## [The problem]
Count every line below that contains "floor", then give that count and nothing else.

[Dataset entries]
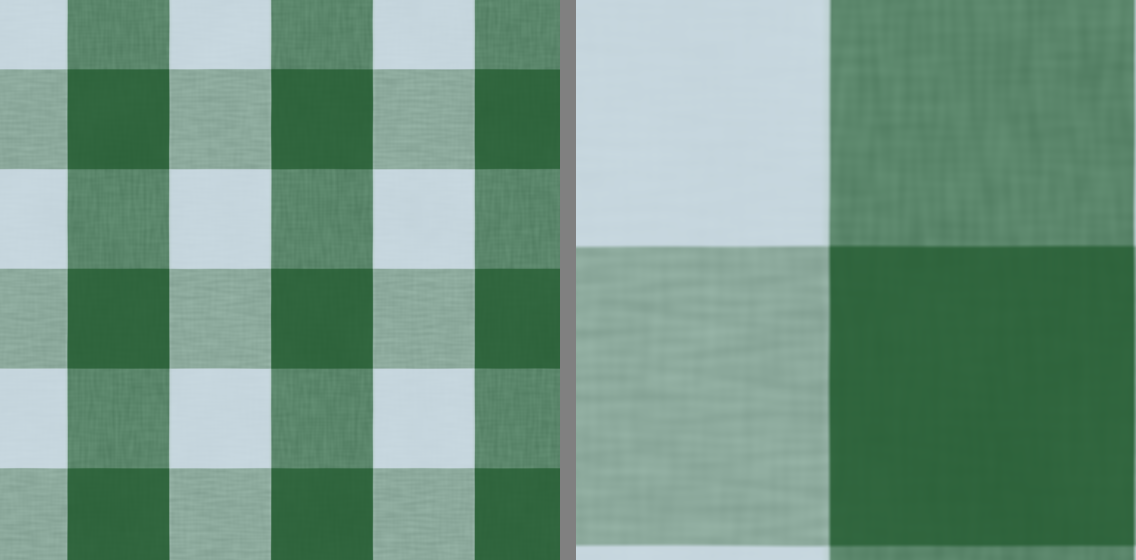
Left: the whole. Right: its middle third, enlarged.
Give the GLSL for this pattern, as a WebGL 2 fragment shader.

```glsl
#version 300 es
precision highp float;
// Woven gingham: green warp stripes cross green weft stripes on a pale blue cloth.
// Two periodic stripe masks select one of four yarn mixes; stretched gradient
// noise adds faint threads, mostly where green and pale yarns interlace.

uniform vec2 u_resolution;
out vec4 fragColor;

// Stripe layout in canvas units: x for the warp, y for the weft
const vec2 PERIOD = vec2(0.3636, 0.3562);
const vec2 STRIPE_CENTER = vec2(0.2115, 0.0747);
const vec2 HALF_WIDTH = vec2(0.0909, 0.0891);
const float EDGE_SOFTNESS = 0.0016;
const float EDGE_WOBBLE = 0.0007;

// Yarn mixes
const vec3 PALE = vec3(0.775, 0.838, 0.868);
const vec3 WARP_GREEN = vec3(0.355, 0.525, 0.418);
const vec3 WEFT_GREEN = vec3(0.550, 0.664, 0.612);
const vec3 DEEP_GREEN = vec3(0.187, 0.396, 0.240);
const vec3 SEAM_TINT = vec3(0.700, 0.790, 0.765);

// Cloth texture
const float SEAM_WIDTH = 0.006;
const float SEAM_STRENGTH = 0.4;
const float THREAD_CONTRAST = 0.055;
const float MOTTLE_CONTRAST = 0.012;
const float PLAIN_TEXTURE = 0.22; // texture left in single-colour checks

// Pseudo-random unit gradient for a lattice point
vec2 latticeGradient(vec2 cell) {
    vec3 p = fract(cell.xyx * vec3(0.1031, 0.1030, 0.0973));
    p += dot(p, p.yzx + 33.33);
    float angle = 6.28318 * fract((p.x + p.y) * p.z);
    return vec2(cos(angle), sin(angle));
}

float gradientNoise(vec2 p) {
    vec2 i = floor(p);
    vec2 f = p - i;
    vec2 u = f * f * f * (f * (f * 6.0 - 15.0) + 10.0);
    vec2 e = vec2(0.0, 1.0);
    float a = dot(latticeGradient(i), f);
    float b = dot(latticeGradient(i + e.yx), f - e.yx);
    float c = dot(latticeGradient(i + e.xy), f - e.xy);
    float d = dot(latticeGradient(i + e.yy), f - e.yy);
    return mix(mix(a, b, u.x), mix(c, d, u.x), u.y);
}

// Signed distance to the nearest stripe on each axis, negative inside
vec2 stripeDistance(vec2 p) {
    vec2 q = (p - STRIPE_CENTER) / PERIOD;
    return abs(q - round(q)) * PERIOD - HALF_WIDTH;
}

void main() {
    vec2 p = gl_FragCoord.xy / u_resolution.y;
    float soft = max(EDGE_SOFTNESS, 0.75 / u_resolution.y);

    // Stripe masks with slightly uneven edges
    vec2 wobble = vec2(gradientNoise(vec2(p.x * 5.0, p.y * 14.0)),
                       gradientNoise(vec2(p.x * 14.0, p.y * 5.0) + 40.0));
    vec2 dist = stripeDistance(p + EDGE_WOBBLE * wobble);
    vec2 stripe = 1.0 - smoothstep(vec2(-soft), vec2(soft), dist);

    // Four checks from the two crossing stripe sets
    vec3 color = mix(mix(PALE, WARP_GREEN, stripe.x),
                     mix(WEFT_GREEN, DEEP_GREEN, stripe.x), stripe.y);

    // Narrow tinted seam beside the warp stripes on pale cloth
    float seam = (1.0 - smoothstep(0.0, SEAM_WIDTH, dist.x)) * (1.0 - stripe.x);
    color = mix(color, SEAM_TINT, seam * SEAM_STRENGTH * (1.0 - 0.5 * stripe.y));

    // Fine threads: upright in the warp checks, level in the weft checks
    float upright = gradientNoise(p * vec2(180.0, 28.0))
                  + 0.5 * gradientNoise(p * vec2(95.0, 12.0) + 17.0);
    float level = gradientNoise(p * vec2(28.0, 180.0) + 71.0)
                + 0.5 * gradientNoise(p * vec2(12.0, 95.0) + 53.0);
    float threads = mix(level, upright, mix(0.3, 0.6, stripe.x));
    float mixedYarn = abs(stripe.x - stripe.y);
    float textureAmount = mix(PLAIN_TEXTURE, 1.0, mixedYarn);
    color += threads * THREAD_CONTRAST * textureAmount;

    // Broad, soft unevenness of the dye
    color += MOTTLE_CONTRAST * gradientNoise(p * 9.0 + 5.0);

    fragColor = vec4(clamp(color, 0.0, 1.0), 1.0);
}
```
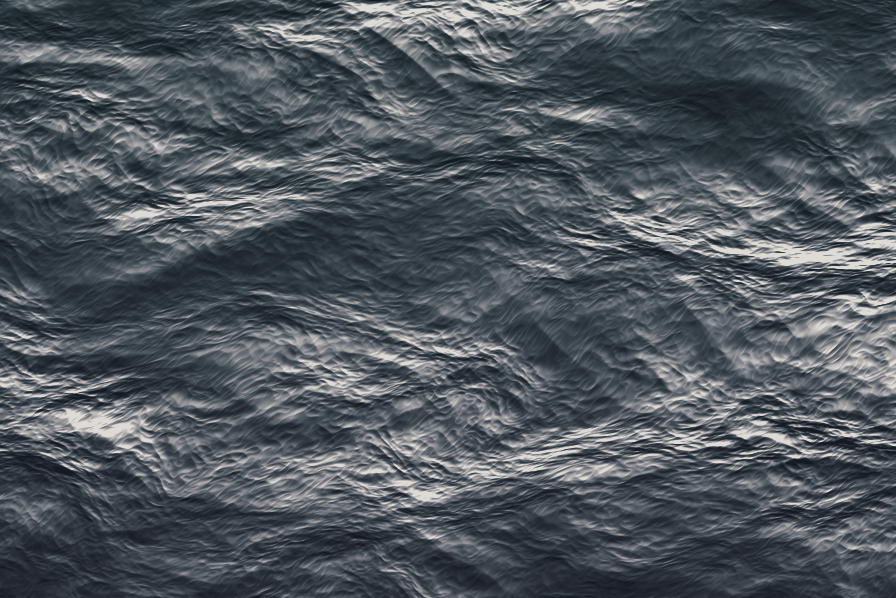
Give the GLSL for this texture, as a Shadertoy shader.

```glsl
vec2 randomDirection(vec2 cell) {
    float angle = 6.2832 * fract(sin(dot(cell, vec2(127.1, 311.7))) * 43758.5453);
    return vec2(cos(angle), sin(angle));
}

float gradientNoise(vec2 p) {
    vec2 cell = floor(p), f = fract(p);
    vec2 blend = f * f * f * (f * (f * 6.0 - 15.0) + 10.0);
    vec2 right = vec2(1, 0), up = vec2(0, 1);
    float a = dot(randomDirection(cell), f);
    float b = dot(randomDirection(cell + right), f - right);
    float c = dot(randomDirection(cell + up), f - up);
    float d = dot(randomDirection(cell + 1.0), f - 1.0);
    return mix(mix(a, b, blend.x), mix(c, d, blend.x), blend.y);
}

// Crested waves, from long swell down to fine ripples
float waterHeight(vec2 p, float chop) {
    p += 0.05 * vec2(gradientNoise(p * vec2(2.0, 4.0)),
                     gradientNoise(p * vec2(2.6, 4.5) + 7.3));
    float height = 0.0, frequency = 4.0;
    for (int i = 0; i < 7; i++) {
        float octave = float(i);
        float tilt = 0.05 + 0.26 * sin(2.3 * octave + 0.6);
        float c = cos(tilt), s = sin(tilt);
        vec2 q = mat2(c, -s, s, c) * p * vec2(0.48, 1.0) * frequency;
        float n = gradientNoise(q + 17.3 * octave);
        float steepness = i < 2 ? 0.6 : chop;
        height -= steepness * sqrt(n * n + 0.0006) / frequency;
        p += vec2(0.14, 0.22) * n / frequency;
        frequency *= 1.72;
    }
    return height;
}

// Tone is in standard deviations around the median brightness
vec3 waterColor(float tone) {
    vec3 shades[6] = vec3[6](
        vec3(0.15, 0.18, 0.21), vec3(0.24, 0.28, 0.31), vec3(0.37, 0.40, 0.43),
        vec3(0.52, 0.53, 0.55), vec3(0.67, 0.66, 0.66), vec3(0.87, 0.86, 0.84));
    float stops[6] = float[6](-1.0, -0.2, 0.38, 0.85, 1.36, 2.05);
    vec3 color = vec3(0.08, 0.10, 0.13);
    float previous = -2.2;
    for (int i = 0; i < 6; i++) {
        color = mix(color, shades[i], clamp((tone - previous) / (stops[i] - previous), 0.0, 1.0));
        previous = stops[i];
    }
    return color;
}

void mainImage(out vec4 fragColor, in vec2 fragCoord) {
    vec2 p = fragCoord / iResolution.y;
    vec2 uv = fragCoord / iResolution.xy;

    // Broad lit patches carry the roughest water
    float lit = gradientNoise(p * vec2(1.7, 3.6) + vec2(3.1, 8.4))
              + 0.6 * gradientNoise(p * vec2(4.0, 8.0) + 21.7);
    float chop = clamp(0.8 + 0.8 * lit, 0.45, 1.3);

    // Faces turned away reflect the sky, faces turned near stay dark
    float reach = 0.0024;
    float here = waterHeight(p, chop);
    float slopeY = (waterHeight(p + vec2(0.0, reach), chop) - here) / reach;
    float slopeX = (waterHeight(p + vec2(reach, 0.0), chop) - here) / reach;
    float tone = -0.62 * slopeY - 0.25 * slopeX + 1.35 * lit;

    // Dimmer toward the corners, greener toward the top
    tone += 0.07 - 0.9 * dot(uv - vec2(0.5, 0.55), uv - vec2(0.5, 0.55));
    vec3 color = waterColor(tone);
    color += (1.0 - color) * mix(vec3(0.004, -0.006, 0.004), vec3(-0.008, 0.006, -0.002), uv.y);
    fragColor = vec4(color, 1.0);
}
```
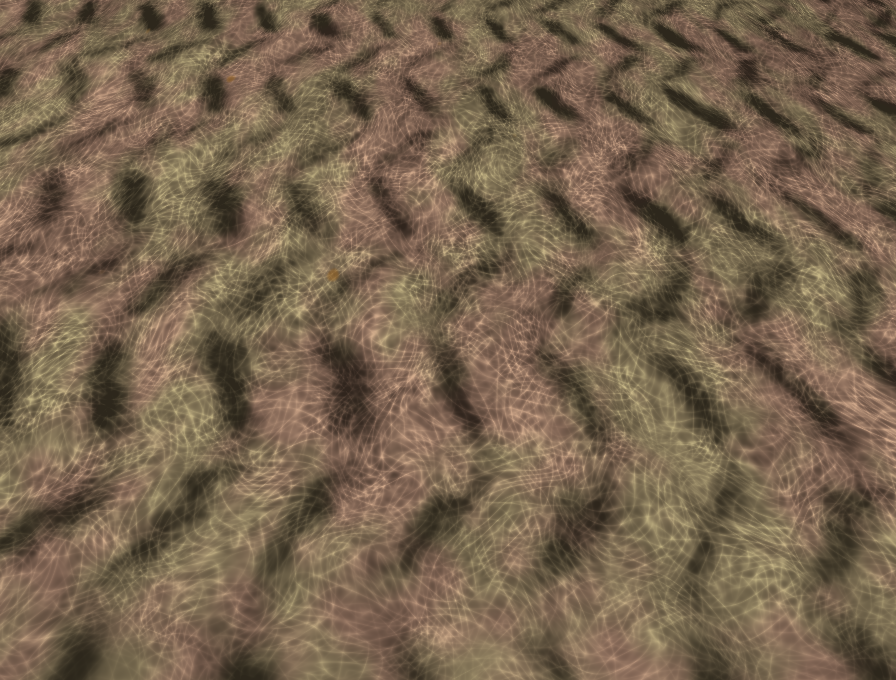
Write a WebGL 2 fragment shader that draws this texture.

```glsl
#version 300 es
precision highp float;

#define HORIZON 1.515
#define ROW_TILT 0.045
#define ROW_PERIOD 0.294
#define CELL_WIDTH 0.155
#define BACK_SHARE 0.55
#define BACK_SLANT 0.172
#define FORE_SLANT 1.565
#define GAP_WIDTH 0.27
#define GAP_DEPTH 0.44
#define FIBRE_SCALE vec2(19.0, 82.0)
#define FIBRE_AMOUNT 0.72
#define WOBBLE 0.03

uniform vec2 u_resolution;
out vec4 fragColor;

const vec3 SHADOW = vec3(0.155, 0.130, 0.100);
const vec3 WOOL = vec3(0.485, 0.412, 0.340);
const vec3 SHEEN = vec3(0.800, 0.705, 0.570);
const vec3 ROSE = vec3(1.05, 0.965, 0.98);
const vec3 STRAW = vec3(0.98, 1.025, 0.93);
const vec3 AMBER = vec3(0.56, 0.37, 0.13);

float hash(vec2 p) {
    p = fract(p * vec2(0.1031, 0.1137));
    p += dot(p, p.yx + 33.33);
    return fract((p.x + p.y) * p.x * 17.3);
}

vec2 gradient(vec2 cell) {
    float angle = 6.2832 * hash(cell + 211.0);
    return vec2(cos(angle), sin(angle));
}

float noise(vec2 p) {
    vec2 i = floor(p), f = p - i;
    vec2 w = f * f * f * (f * (f * 6.0 - 15.0) + 10.0);
    vec2 e = vec2(1.0, 0.0);
    float low = mix(dot(gradient(i), f), dot(gradient(i + e), f - e), w.x);
    float high = mix(dot(gradient(i + e.yx), f - e.yx), dot(gradient(i + 1.0), f - 1.0), w.x);
    return mix(low, high, w.y);
}

mat2 rotation(float a) {
    return mat2(cos(a), sin(a), -sin(a), cos(a));
}

// Crossing layers of thin, curved hairs, centred near zero
float fibres(vec2 p) {
    vec2 curl = 0.035 * vec2(noise(p * 9.0), noise(p * 9.0 + 40.0));
    float sum = 0.0;
    for (int k = 0; k < 5; k++) {
        float layer = float(k);
        vec2 q = rotation(0.35 + layer * 0.63) * (p + curl) * FIBRE_SCALE;
        float ridge = 1.0 - min(1.0, 2.3 * abs(noise(q + layer * 37.0)));
        float patches = 0.5 + smoothstep(-0.25, 0.3, noise(p * 13.0 + layer * 19.0));
        sum += (ridge * ridge * ridge - 0.34) * patches;
    }
    return sum / 5.0;
}

void main() {
    vec2 p = gl_FragCoord.xy / u_resolution.y;

    // Receding cloth plane
    float depth = HORIZON - p.y - ROW_TILT * p.y * (p.x - 0.6);
    float nearness = 1.0 / depth;
    vec2 cloth = vec2((p.x - 0.66) * nearness, log(depth));
    vec2 sway = WOBBLE * vec2(noise(cloth * 8.0 + 5.0), noise(cloth * 7.0 + 71.0));
    sway += 0.4 * WOBBLE * vec2(noise(cloth * 27.0), noise(cloth * 27.0 + 33.0));

    // Alternating slanted bands
    float rows = (nearness + sway.y - 0.925) / ROW_PERIOD + 0.5 * BACK_SHARE;
    float row = floor(rows), f = rows - row;
    bool leansBack = f < BACK_SHARE;
    float along = leansBack ? f / BACK_SHARE : (f - BACK_SHARE) / (1.0 - BACK_SHARE);
    float slant = row * mix(FORE_SLANT, BACK_SLANT, BACK_SHARE)
        + BACK_SLANT * min(f, BACK_SHARE) + FORE_SLANT * max(f - BACK_SHARE, 0.0);
    float cells = (p.x * nearness + sway.x - ROW_PERIOD * slant) / CELL_WIDTH - 0.92;

    // Rounded ribs and the dark hollows between them
    float id = floor(cells + 0.5);
    float vary = hash(vec2(id + 60.0, row * 2.0 + float(leansBack) + 90.0));
    float fromGap = abs(cells - id);
    float crest = sin(3.1416 * fract(cells));
    float gap = 1.0 - smoothstep(0.02, GAP_WIDTH * mix(0.8, 1.25, vary), fromGap);
    gap *= smoothstep(0.0, 0.3, along) * smoothstep(1.0, 0.7, along);
    gap *= mix(0.65, 1.1, vary) * (leansBack ? 1.0 : mix(0.85, 0.5, smoothstep(0.3, 0.8, p.y)));

    // Wool surface, softer toward the front and back edges
    float focus = smoothstep(-0.15, 0.3, p.y) * (1.0 - 0.4 * smoothstep(0.65, 1.0, p.y));
    float hair = fibres(cloth) * FIBRE_AMOUNT * mix(0.5, 1.0, focus);
    float grain = noise(cloth * 75.0) * 0.13 * focus;
    float blotch = noise(cloth * 6.0 + 13.0) + 0.6 * noise(cloth * 17.0);
    float tone = 0.55 + 0.14 * (crest - 0.6) + 0.16 * blotch;
    tone += (hair + grain) * (1.0 - 0.45 * gap) - GAP_DEPTH * gap;
    tone -= 0.12 * smoothstep(0.55, 1.3, p.x) * smoothstep(0.5, 1.0, p.y);
    tone -= 0.05 * smoothstep(0.8, 1.0, p.y);
    tone = clamp(tone, 0.0, 1.0);

    // Warm shades, with rare amber flecks
    vec3 color = mix(SHADOW, WOOL, smoothstep(-0.12, 0.62, tone));
    color = mix(color, SHEEN, smoothstep(0.45, 1.05, tone));
    float hue = noise(cloth * 5.0 + 90.0) + 0.5 * noise(cloth * 21.0 + 7.0);
    color *= mix(ROSE, STRAW, smoothstep(-0.3, 0.35, hue + 0.3 * gap));
    float fleck = smoothstep(0.56, 0.66, noise(cloth * 19.0 + 150.0));
    color = mix(color, AMBER, 0.6 * fleck);
    fragColor = vec4(color, 1.0);
}
```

## [Result of this exercise]
5